You may be entitled to significant compensation.

Due to the nature of the building trades, individuals employed at building sites are exposed to hazardous and life-threatening working conditions daily.

However, many state workers’ compensation laws can severely restrict the compensation available to those injured in construction-related accidents. State laws prohibiting a worker from suing his or her employer generally also restrict workers’ compensation systems, which may not offer pain and suffering compensation. Innumerable worker’s compensation laws can impose specific limits on the length of time that an injured worker can collect benefits, even when he or she has been hurt for indefinite amounts of time.

Often, in order to collect a remedy to cover pain and suffering, it is necessary to hold parties other than an employer responsible in some way for an injury-causing incident. Knowledge of the Federal regulations that govern the worksite is essential in developing theories regarding the general contractors and subcontractors that can permit lawsuits when such laws seem likely to bar recovery. In addition, your counsel must be experienced in inspecting construction sites, identifying key witnesses, and keeping crucial evidence.
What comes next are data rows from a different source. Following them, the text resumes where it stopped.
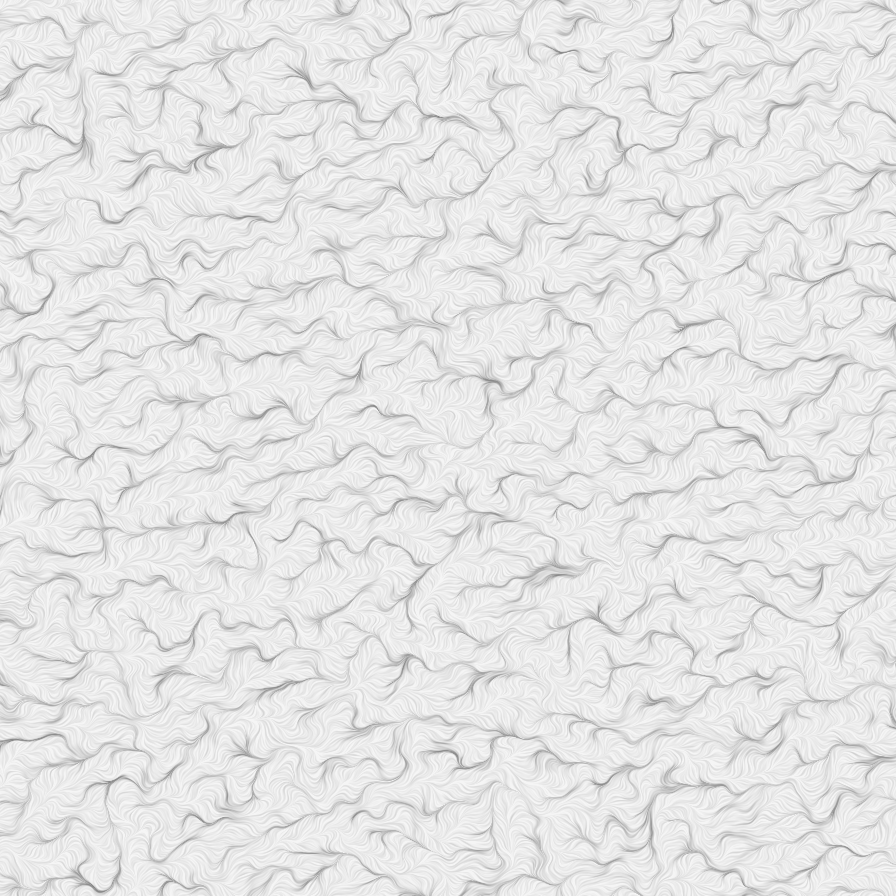
Reproduce this texture procedurally as a Shadertoy shader.

```glsl
// Pale combed fur: fine fibres follow a swirling flow and bunch into grey creases.

const float PI = 3.14159265;
const vec3  FUR_COLOR = vec3(0.925);      // mean tone of open fur
const vec3  CREASE_COLOR = vec3(0.73);    // tone inside the creases
const float HIGHLIGHT_LIMIT = 0.96;       // brightest fibre tone
const float FLOW_TILT = 0.2;              // mean direction of the fur, radians
const float FLOW_SWING = 4.1;             // how far fibres turn from the mean
const vec2  FLOW_FREQUENCY = vec2(24.0, 30.0); // swirls along and across the tilt
const float FLOW_DETAIL = 0.42;           // strength of the smaller swirls
const float FIBRE_FREQUENCY = 430.0;      // fibre cells per canvas height
const float FIBRE_CONTRAST = 0.46;
const float WALK_LENGTH = 0.021;          // upstream reach in canvas heights
const vec2  CREASE_RANGE = vec2(-1.2, 3.2); // log density from open to packed
const float CREASE_RAGGEDNESS = 4.0;      // how much single fibres break creases
const float PATCH_FREQUENCY = 17.0;       // patches where creases fade or deepen
const float PATCH_STRENGTH = 1.5;
const int   STEPS = 18;

mat2 rotation(float angle) {
    float c = cos(angle), s = sin(angle);
    return mat2(c, s, -s, c);
}

// Random unit gradient of a lattice point
vec2 latticeGradient(vec2 cell) {
    uvec2 q = uvec2(ivec2(cell)) * uvec2(1597u, 7919u);
    uint h = (q.x ^ (q.y >> 3)) * 74093u + q.y * 9277u;
    h = (h ^ (h >> 15)) * 73939u;
    h = (h ^ (h >> 13)) * 51787u;
    h ^= h >> 16;
    float angle = 2.0 * PI * float(h & 65535u) / 65536.0;
    return vec2(cos(angle), sin(angle));
}

// Gradient noise: value in x, its derivatives in yz
vec3 gradientNoise(vec2 p) {
    vec2 cell = floor(p), f = p - cell;
    vec2 u = f * f * f * (f * (f * 6.0 - 15.0) + 10.0);
    vec2 du = 30.0 * f * f * (f * (f - 2.0) + 1.0);
    vec2 ga = latticeGradient(cell);
    vec2 gb = latticeGradient(cell + vec2(1, 0));
    vec2 gc = latticeGradient(cell + vec2(0, 1));
    vec2 gd = latticeGradient(cell + vec2(1, 1));
    float a = dot(ga, f);
    float b = dot(gb, f - vec2(1, 0));
    float c = dot(gc, f - vec2(0, 1));
    float d = dot(gd, f - vec2(1, 1));
    float value = mix(mix(a, b, u.x), mix(c, d, u.x), u.y);
    vec2 slope = mix(mix(ga, gb, u.x), mix(gc, gd, u.x), u.y)
               + du * (u.yx * (a - b - c + d) + vec2(b, c) - a);
    return vec3(value, slope);
}

// Fibre angle relative to the tilt in x, its derivatives in yz
vec3 flowAngle(vec2 p) {
    vec3 broad = gradientNoise(p * FLOW_FREQUENCY);
    vec3 fine = gradientNoise(p * FLOW_FREQUENCY * 2.1 + 37.3);
    vec2 slope = (broad.yz + 2.1 * FLOW_DETAIL * fine.yz) * FLOW_FREQUENCY;
    return FLOW_SWING * vec3(broad.x + FLOW_DETAIL * fine.x, slope);
}

void mainImage(out vec4 fragColor, in vec2 fragCoord) {
    // Work in axes aligned with the tilt
    vec2 origin = rotation(-FLOW_TILT) * (fragCoord / iResolution.y);
    mat2 fibreAxes = rotation(0.6) * FIBRE_FREQUENCY;
    float stride = WALK_LENGTH / float(STEPS);
    float fibre = 0.0, weightSum = 0.0, packing = 0.0;

    // Walk up the flow, averaging fibre noise and summing the convergence
    vec2 p = origin;
    for (int i = 0; i < STEPS; i++) {
        float weight = max(1.0 - 1.3 * float(i) / float(STEPS), 0.0);
        fibre += weight * gradientNoise(fibreAxes * p).x;
        weightSum += weight;

        vec3 flow = flowAngle(p);
        vec2 direction = vec2(cos(flow.x), sin(flow.x));
        packing -= stride * dot(flow.yz, vec2(-direction.y, direction.x));
        p -= stride * direction;
    }

    // Walk down the flow so that fibres keep an even width
    p = origin;
    for (int i = 1; i < STEPS / 2; i++) {
        float angle = flowAngle(p).x;
        p += stride * vec2(cos(angle), sin(angle));
        float weight = 1.0 - 2.0 * float(i) / float(STEPS);
        fibre += weight * gradientNoise(fibreAxes * p).x;
        weightSum += weight;
    }
    fibre /= weightSum;

    // Darken the packed creases, broken up by strand and by patch
    packing -= CREASE_RAGGEDNESS * fibre * max(packing, 0.0);
    float crease = smoothstep(CREASE_RANGE.x, CREASE_RANGE.y, packing);
    crease *= 1.0 + PATCH_STRENGTH * gradientNoise(origin * PATCH_FREQUENCY + 11.7).x;

    // Lay the fibres over them
    vec3 color = mix(FUR_COLOR, CREASE_COLOR, crease) + FIBRE_CONTRAST * fibre;
    fragColor = vec4(min(color, HIGHLIGHT_LIMIT), 1.0);
}
```
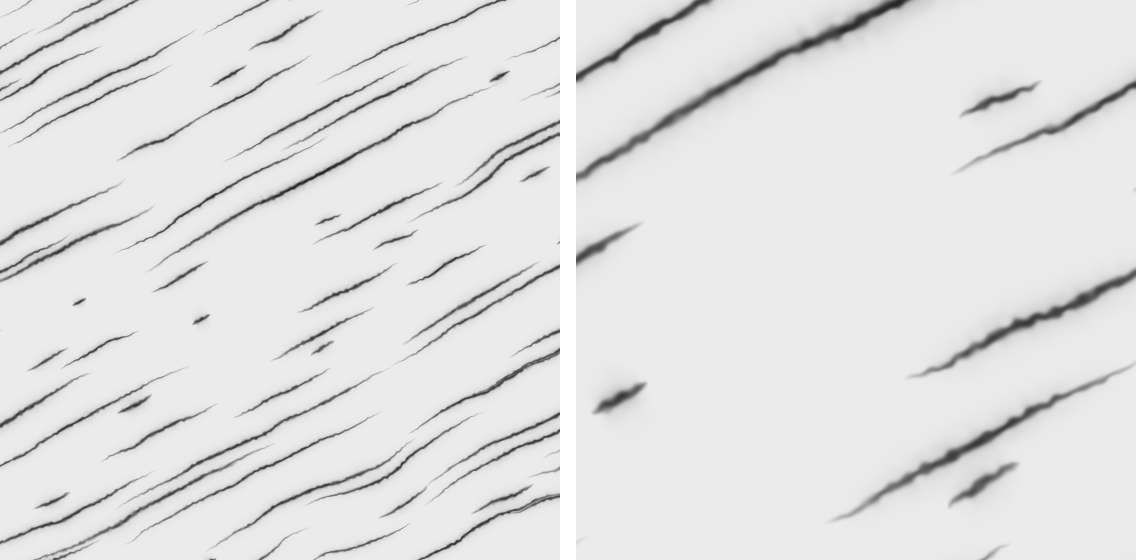
Left, the full canvas; right, a detail of the centre.
Write a WebGL 1 fragment shader that draws this texture.

```glsl
precision highp float;

uniform vec2 u_resolution;

const vec3 PAPER = vec3(0.922);
const vec3 INK = vec3(0.11);

const float VEIN_ANGLE = 0.475;            // radians above horizontal
const vec2 CELL = vec2(0.36, 0.043);       // along and across the veins
const float EMPTY_SHARE = 0.12;
const float MIN_HALF_LENGTH = 0.014;
const float MAX_HALF_LENGTH = 0.30;
const float LENGTH_BIAS = 1.3;

const float CORE_WIDTH = 0.0023;
const float CORE_DENSITY = 1.4;
const float HALO_WIDTH = 0.005;
const float HALO_DENSITY = 0.3;

const vec2 BEND_SCALE = vec2(6.0, 5.0);
const float BEND_AMOUNT = 0.026;
const vec2 WOBBLE_SCALE = vec2(23.0, 15.0);
const float WOBBLE_AMOUNT = 0.008;
const float GRAIN_SCALE = 170.0;
const float GRAIN_AMOUNT = 0.0024;

float hash(vec2 p) {
    vec3 q = fract(p.xyx * 0.1031);
    q += dot(q, q.yzx + 33.33);
    return fract((q.x + q.y) * q.z);
}

// Smooth value noise, centred on zero
float noise(vec2 p) {
    vec2 cell = floor(p);
    vec2 f = fract(p);
    f = f * f * (3.0 - 2.0 * f);
    float low = mix(hash(cell), hash(cell + vec2(1.0, 0.0)), f.x);
    float high = mix(hash(cell + vec2(0.0, 1.0)), hash(cell + 1.0), f.x);
    return mix(low, high, f.y) - 0.5;
}

// Bends shared by neighbouring veins, plus ragged edges
vec2 warp(vec2 p) {
    float shift = BEND_AMOUNT * noise(p * BEND_SCALE)
                + WOBBLE_AMOUNT * noise(p * WOBBLE_SCALE + 17.0)
                + GRAIN_AMOUNT * noise(p * GRAIN_SCALE + 41.0);
    return vec2(p.x, p.y + shift);
}

// Ink density of one tapered vein, d measured from its centre
float vein(vec2 d, float halfLength, float weight) {
    float t = d.x / halfLength;
    float taper = max(1.0 - t * t, 0.0);
    float across = abs(d.y);
    float width = CORE_WIDTH * weight * mix(0.5, 1.0, taper);
    float core = CORE_DENSITY * taper * exp(-across * across / (width * width));
    float halo = HALO_DENSITY * taper * taper * exp(-across / (HALO_WIDTH * weight));
    return core + halo;
}

// Sum of the veins scattered over the nearby cells
float veinDensity(vec2 p) {
    float density = 0.0;
    float homeRow = floor(p.y / CELL.y);
    for (int j = -1; j <= 1; j++) {
        float row = homeRow + float(j);
        float rowShift = hash(vec2(row, 91.0));
        float homeColumn = floor(p.x / CELL.x - rowShift);
        for (int i = -1; i <= 1; i++) {
            vec2 id = vec2(homeColumn + float(i), row);
            vec2 jitter = vec2(hash(id + 5.0), hash(id + 23.0));
            vec2 centre = (id + vec2(rowShift, 0.0) + mix(vec2(0.05), vec2(0.95), jitter)) * CELL;
            float size = pow(hash(id + 57.0), LENGTH_BIAS);
            float halfLength = mix(MIN_HALF_LENGTH, MAX_HALF_LENGTH, size);
            float weight = mix(0.8, 1.25, hash(id + 73.0));
            float present = step(EMPTY_SHARE, hash(id + 109.0));
            density += present * vein(p - centre, halfLength, weight);
        }
    }
    return density;
}

void main() {
    vec2 uv = gl_FragCoord.xy / u_resolution.y;
    vec2 axis = vec2(cos(VEIN_ANGLE), sin(VEIN_ANGLE));
    vec2 p = vec2(dot(uv, axis), dot(uv, vec2(-axis.y, axis.x))) + vec2(3.0);

    // Uneven inking: slow swells along the veins and fine grain
    float inking = 1.0 + 0.6 * noise(p * vec2(13.0, 30.0) + 7.0)
                       + 0.5 * noise(p * GRAIN_SCALE + 83.0);
    float density = veinDensity(warp(p)) * inking;

    gl_FragColor = vec4(mix(PAPER, INK, 1.0 - exp(-density)), 1.0);
}
```
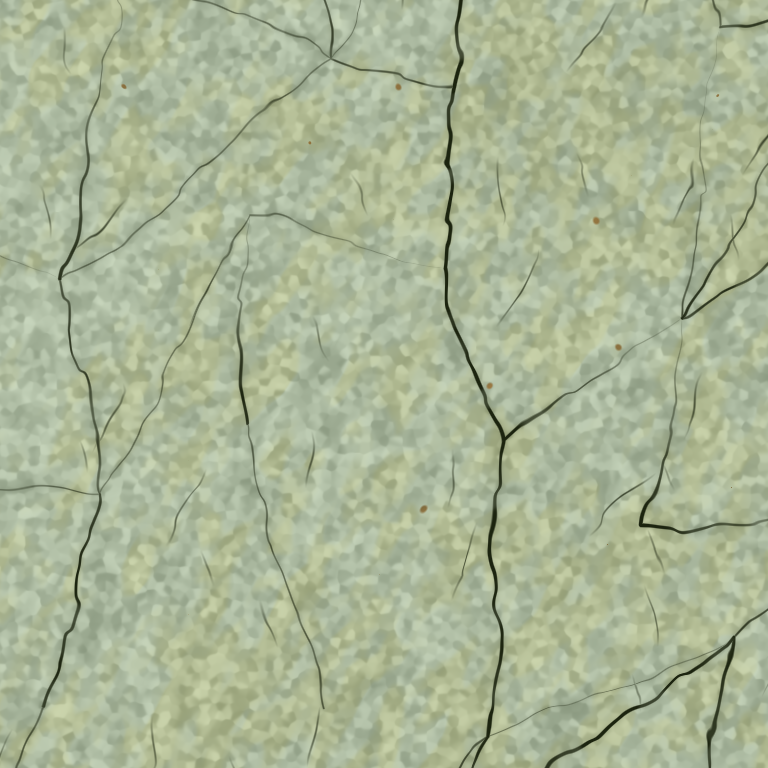
Give the GLSL for this texture, as a Shadertoy shader.

```glsl
// Weathered pale green plaster with a branching network of dark cracks
#define PLASTER vec3(0.692, 0.748, 0.650)
#define OCHRE vec3(0.660, 0.697, 0.540)
#define CRACK vec3(0.11, 0.14, 0.06)
#define PATCH vec3(0.70, 0.69, 0.60)
#define RUST vec3(0.62, 0.43, 0.18)
#define LATTICE vec2(4.0, 3.4)
#define HAIR_CELLS 7.0
#define GRAIN_SIZE 0.0105
#define GRAIN_CONTRAST 0.17
#define CRACK_WIDTH 0.0025
#define WOBBLE 0.006

vec2 hash2(vec2 p) {
    vec3 q = fract(p.xyx * vec3(0.1031, 0.1030, 0.0973));
    q += dot(q, q.yzx + 33.33);
    return fract((q.xx + q.yz) * q.zy);
}

// Smooth cellular noise: random tones blended by distance to cell points
float cellTone(vec2 p) {
    vec2 cell = floor(p);
    vec2 sum = vec2(0.0);
    for (int y = -1; y <= 1; y++)
    for (int x = -1; x <= 1; x++) {
        vec2 id = cell + vec2(x, y);
        vec2 offset = id + hash2(id + 40.0) - p;
        float weight = exp(-6.0 * dot(offset, offset));
        sum += weight * vec2(hash2(id + 91.0).x, 1.0);
    }
    return sum.x / sum.y;
}

// Distance to a segment, and the position along it
vec2 segment(vec2 p, vec2 a, vec2 b) {
    vec2 ab = b - a;
    float t = clamp(dot(p - a, ab) / dot(ab, ab), 0.0, 1.0);
    return vec2(length(p - a - ab * t), t);
}

float stroke(float d, float halfWidth) {
    float soft = max(0.0013, 0.7 / iResolution.y);
    return 1.0 - smoothstep(halfWidth - soft, halfWidth + soft, d);
}

vec2 node(vec2 id) {
    return (id + 0.2 + 0.6 * hash2(id + 17.0)) / LATTICE;
}

// Large cracks between jittered lattice nodes: x = darkness, y = worn patch
vec2 crackNetwork(vec2 p) {
    vec2 cell = floor(p * LATTICE);
    vec2 result = vec2(0.0);
    for (int y = -2; y <= 1; y++)
    for (int x = -2; x <= 1; x++) {
        vec2 id = cell + vec2(x, y);
        vec2 a = node(id);
        for (int k = 0; k < 3; k++) {
            vec2 dir = k == 0 ? vec2(0, 1) : k == 1 ? vec2(1, 0) : vec2(1, 1);
            float keep = k == 0 ? 0.8 : k == 1 ? 0.6 : 0.3;
            vec2 rnd = hash2(id + 60.0 + 23.0 * float(k));
            if (rnd.x > keep) continue;
            vec2 s = segment(p, a, node(id + dir));
            float taper = mix(1.0, 1.0 - 0.8 * s.y, step(0.6, fract(rnd.y * 7.0)));
            float ink = stroke(s.x, CRACK_WIDTH * mix(0.3, 1.0, rnd.y) * taper);
            float halo = 0.2 * exp(-s.x / 0.004);
            result.x = max(result.x, max(ink, halo) * mix(0.45, 1.0, rnd.y) * taper);
        }
        float worn = step(0.82, hash2(id + 5.0).x);
        result.y = max(result.y, worn * (1.0 - smoothstep(0.008, 0.032, length(p - a))));
    }
    return result;
}

// Scattered short hairlines and specks: x = hairline, y = speck
vec2 scatter(vec2 p) {
    vec2 cell = floor(p * HAIR_CELLS);
    vec2 result = vec2(0.0);
    for (int y = -1; y <= 1; y++)
    for (int x = -1; x <= 1; x++) {
        vec2 id = cell + vec2(x, y);
        vec2 rnd = hash2(id + 130.0);
        vec2 center = (id + hash2(id + 150.0)) / HAIR_CELLS;
        float lean = mix(-0.35, 0.8, rnd.y * rnd.y);
        vec2 arm = vec2(sin(lean), cos(lean)) * mix(0.02, 0.06, rnd.y);
        vec2 s = segment(p, center - arm, center + arm);
        float fade = sin(3.1416 * s.y) * step(rnd.x, 0.6);
        result.x = max(result.x, stroke(s.x, 0.0012) * fade * mix(0.3, 0.7, rnd.y));
        vec2 spot = (id + hash2(id + 170.0)) / HAIR_CELLS;
        float size = mix(0.002, 0.007, rnd.y * rnd.y) * step(0.75, rnd.x);
        result.y = max(result.y, 1.0 - smoothstep(size * 0.4, size + 0.0005, length(p - spot)));
    }
    return result;
}

void mainImage(out vec4 fragColor, in vec2 fragCoord) {
    vec2 uv = fragCoord / iResolution.y;

    // Mottled plaster with slanted ochre streaks
    vec2 slanted = mat2(0.87, 0.5, -0.5, 0.87) * uv;
    float fine = cellTone(uv / GRAIN_SIZE);
    float medium = cellTone(slanted * vec2(48.0, 30.0) + 9.0);
    float streak = cellTone(slanted * vec2(38.0, 14.0) + 31.0);
    float broad = cellTone(uv * 5.0 + 3.0);
    float stain = 0.45 * streak + 0.35 * medium + 0.2 * broad;
    vec3 color = mix(PLASTER, OCHRE, smoothstep(0.38, 0.72, stain));
    float grain = (fine - 0.5) + 0.55 * (medium - 0.5) + 0.35 * (streak - 0.5);
    color += GRAIN_CONTRAST * grain;

    // Layered sines and cellular kinks bend the cracks
    vec2 bent = uv + WOBBLE * sin(uv.yx * vec2(23.0, 19.0) + vec2(1.0, 4.0));
    bent += 0.4 * WOBBLE * sin(uv.yx * vec2(67.0, 59.0) + uv * 20.0);
    bent += 1.6 * WOBBLE * (vec2(cellTone(uv * 28.0 + 70.0), cellTone(uv * 28.0 + 110.0)) - 0.5);

    vec2 cracks = crackNetwork(bent + 3.0);
    vec2 marks = scatter(bent + 8.0);

    // Worn patches cover the joints, specks and cracks darken the rest
    float worn = cracks.y * smoothstep(0.25, 0.55, medium + 0.3 * cracks.y);
    color = mix(color, PATCH + 0.08 * (fine - 0.5), 0.75 * worn);
    color = mix(color, mix(RUST, CRACK, 0.45 * medium), 0.8 * marks.y);
    float uneven = 0.75 + 0.5 * medium;
    float ink = max(cracks.x * (1.0 - 0.8 * worn), marks.x) * uneven;
    color = mix(color, CRACK, clamp(ink, 0.0, 1.0));

    fragColor = vec4(color, 1.0);
}
```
Serious accidents and injuries happen at work sites across the nation at an alarming rate. We have handled various cases of work injury, including lift accidents, nail gun accidents, scaffolding accidents, faulty equipment accidents, crane accidents, dangerous energy accidents, logging accidents, and compressed gas accidents, which frequently include injuries such as spinal cord and back injuries, amputations, crushed limbs, burns, brain injuries, paraplegia, and quadriplegia. Thousands of workers are killed or severely injured every year working on the job site. This occurs despite the fact that numerous state and federal regulations, along with industry standards, require owners, general contractors, and subcontractors to enact numerous safety measures.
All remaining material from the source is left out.